Word Origin & History
"having a sharp slope," O.E. steap "high, lofty," from P.Gmc. *staupaz (cf. O.Fris. stap, M.H.G. *stouf), from PIE *steup- "to push, stick, knock, beat," with derivations referring to projecting objects (cf. Gk. typtein "to strike," typos "a blow, mold, die;" Skt. tup- "harm," tundate "pushes, stabs;"
Goth. stautan "push;" O.N. stuttr "short"). The sense of "precipitous" is from c.1200. The slang sense "at a high price" is a U.S. coinage first attested 1856.

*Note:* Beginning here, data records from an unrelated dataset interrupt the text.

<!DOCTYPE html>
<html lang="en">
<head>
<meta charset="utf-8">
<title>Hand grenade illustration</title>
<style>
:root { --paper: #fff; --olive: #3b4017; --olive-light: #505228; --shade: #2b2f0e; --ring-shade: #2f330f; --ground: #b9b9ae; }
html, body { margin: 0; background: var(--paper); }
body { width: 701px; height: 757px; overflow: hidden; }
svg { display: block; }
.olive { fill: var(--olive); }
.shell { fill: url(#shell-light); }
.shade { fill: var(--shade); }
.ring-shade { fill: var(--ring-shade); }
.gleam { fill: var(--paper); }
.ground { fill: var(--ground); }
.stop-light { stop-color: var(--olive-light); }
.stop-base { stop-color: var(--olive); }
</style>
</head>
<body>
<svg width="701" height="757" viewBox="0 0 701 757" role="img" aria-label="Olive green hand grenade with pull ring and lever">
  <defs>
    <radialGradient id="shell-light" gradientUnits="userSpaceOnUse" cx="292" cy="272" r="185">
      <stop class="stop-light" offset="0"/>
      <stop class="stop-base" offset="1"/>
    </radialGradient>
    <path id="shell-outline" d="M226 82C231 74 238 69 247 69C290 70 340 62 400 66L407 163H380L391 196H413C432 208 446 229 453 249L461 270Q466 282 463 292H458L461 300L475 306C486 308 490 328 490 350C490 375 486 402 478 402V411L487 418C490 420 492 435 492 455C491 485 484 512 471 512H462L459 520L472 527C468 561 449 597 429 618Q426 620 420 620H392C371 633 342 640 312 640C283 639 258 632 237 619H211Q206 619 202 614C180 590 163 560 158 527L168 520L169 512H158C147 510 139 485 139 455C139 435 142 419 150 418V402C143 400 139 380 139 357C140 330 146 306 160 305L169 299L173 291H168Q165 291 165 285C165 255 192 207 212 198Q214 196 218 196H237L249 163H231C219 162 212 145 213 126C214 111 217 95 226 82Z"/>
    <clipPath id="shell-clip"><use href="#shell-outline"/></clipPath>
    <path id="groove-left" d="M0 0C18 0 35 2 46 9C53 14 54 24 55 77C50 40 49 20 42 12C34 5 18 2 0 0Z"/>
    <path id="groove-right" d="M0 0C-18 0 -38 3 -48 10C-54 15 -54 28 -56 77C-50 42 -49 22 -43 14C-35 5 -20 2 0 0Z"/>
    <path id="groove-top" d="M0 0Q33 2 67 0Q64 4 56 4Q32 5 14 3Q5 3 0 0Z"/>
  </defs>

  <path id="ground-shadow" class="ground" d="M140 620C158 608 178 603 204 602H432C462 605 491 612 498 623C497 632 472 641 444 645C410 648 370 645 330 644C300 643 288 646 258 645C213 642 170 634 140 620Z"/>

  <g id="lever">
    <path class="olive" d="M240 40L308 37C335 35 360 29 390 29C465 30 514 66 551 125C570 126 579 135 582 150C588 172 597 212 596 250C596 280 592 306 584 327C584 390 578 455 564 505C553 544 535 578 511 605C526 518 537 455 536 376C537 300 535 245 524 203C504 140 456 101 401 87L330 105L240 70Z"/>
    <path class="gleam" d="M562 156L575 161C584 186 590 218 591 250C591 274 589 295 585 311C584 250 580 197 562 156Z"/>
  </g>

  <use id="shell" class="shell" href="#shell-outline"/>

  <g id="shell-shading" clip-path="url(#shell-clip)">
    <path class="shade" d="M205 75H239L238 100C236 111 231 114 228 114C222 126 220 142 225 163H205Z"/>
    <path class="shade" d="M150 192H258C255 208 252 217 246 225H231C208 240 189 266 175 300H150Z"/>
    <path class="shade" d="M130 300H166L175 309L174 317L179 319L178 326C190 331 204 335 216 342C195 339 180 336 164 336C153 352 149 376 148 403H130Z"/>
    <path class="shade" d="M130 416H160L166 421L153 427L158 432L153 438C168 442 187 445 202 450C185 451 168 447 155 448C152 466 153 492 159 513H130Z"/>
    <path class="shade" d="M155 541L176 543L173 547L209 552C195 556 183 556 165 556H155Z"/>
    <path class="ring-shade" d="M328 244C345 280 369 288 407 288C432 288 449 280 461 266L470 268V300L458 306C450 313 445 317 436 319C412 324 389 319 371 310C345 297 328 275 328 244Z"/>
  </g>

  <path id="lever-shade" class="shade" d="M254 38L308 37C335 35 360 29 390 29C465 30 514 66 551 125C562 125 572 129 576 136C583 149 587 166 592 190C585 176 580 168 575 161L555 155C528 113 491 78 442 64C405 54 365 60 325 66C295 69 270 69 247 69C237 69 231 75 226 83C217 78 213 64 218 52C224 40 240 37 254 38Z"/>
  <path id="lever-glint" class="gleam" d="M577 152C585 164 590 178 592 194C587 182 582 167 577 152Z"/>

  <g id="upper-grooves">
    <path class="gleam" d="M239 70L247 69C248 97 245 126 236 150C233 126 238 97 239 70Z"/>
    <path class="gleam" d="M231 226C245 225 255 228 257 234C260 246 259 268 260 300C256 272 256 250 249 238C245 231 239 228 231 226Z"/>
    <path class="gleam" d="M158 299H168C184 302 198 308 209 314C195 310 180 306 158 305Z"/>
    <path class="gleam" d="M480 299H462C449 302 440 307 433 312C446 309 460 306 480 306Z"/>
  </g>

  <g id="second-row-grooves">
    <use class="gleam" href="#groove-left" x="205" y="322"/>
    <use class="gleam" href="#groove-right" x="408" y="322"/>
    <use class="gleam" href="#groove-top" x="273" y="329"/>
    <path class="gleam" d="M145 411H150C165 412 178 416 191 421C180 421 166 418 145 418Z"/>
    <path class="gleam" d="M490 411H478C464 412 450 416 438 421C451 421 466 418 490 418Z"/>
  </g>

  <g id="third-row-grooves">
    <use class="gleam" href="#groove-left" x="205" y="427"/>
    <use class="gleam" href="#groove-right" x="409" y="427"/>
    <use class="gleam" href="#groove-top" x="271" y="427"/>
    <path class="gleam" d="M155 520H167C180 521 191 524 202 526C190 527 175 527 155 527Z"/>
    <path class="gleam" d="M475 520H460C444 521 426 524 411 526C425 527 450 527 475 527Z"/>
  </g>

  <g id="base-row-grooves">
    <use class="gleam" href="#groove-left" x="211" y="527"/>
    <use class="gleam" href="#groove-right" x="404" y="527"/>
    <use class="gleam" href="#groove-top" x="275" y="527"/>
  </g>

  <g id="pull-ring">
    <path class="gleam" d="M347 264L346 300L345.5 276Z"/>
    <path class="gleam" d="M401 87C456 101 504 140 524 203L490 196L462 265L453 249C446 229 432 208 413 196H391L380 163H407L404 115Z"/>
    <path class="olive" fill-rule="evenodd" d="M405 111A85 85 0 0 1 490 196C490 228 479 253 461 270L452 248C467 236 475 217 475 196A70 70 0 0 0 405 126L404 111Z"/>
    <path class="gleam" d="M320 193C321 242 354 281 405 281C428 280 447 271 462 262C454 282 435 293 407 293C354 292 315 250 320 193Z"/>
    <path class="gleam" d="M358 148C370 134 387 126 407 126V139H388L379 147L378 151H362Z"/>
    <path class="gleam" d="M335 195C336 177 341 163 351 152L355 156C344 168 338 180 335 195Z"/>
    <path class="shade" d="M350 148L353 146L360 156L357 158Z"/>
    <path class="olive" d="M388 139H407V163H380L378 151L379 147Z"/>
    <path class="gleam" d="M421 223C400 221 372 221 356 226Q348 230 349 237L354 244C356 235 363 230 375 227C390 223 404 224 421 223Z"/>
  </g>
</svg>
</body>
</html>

"to soak in a liquid," late 14c., of uncertain origin, originally in reference to barley or malt, probably cognate with O.N. steypa "to pour out, throw" (or an unrecorded O.E. cognate), from P.Gmc. *staupijanan. Related: Steeped; steeping.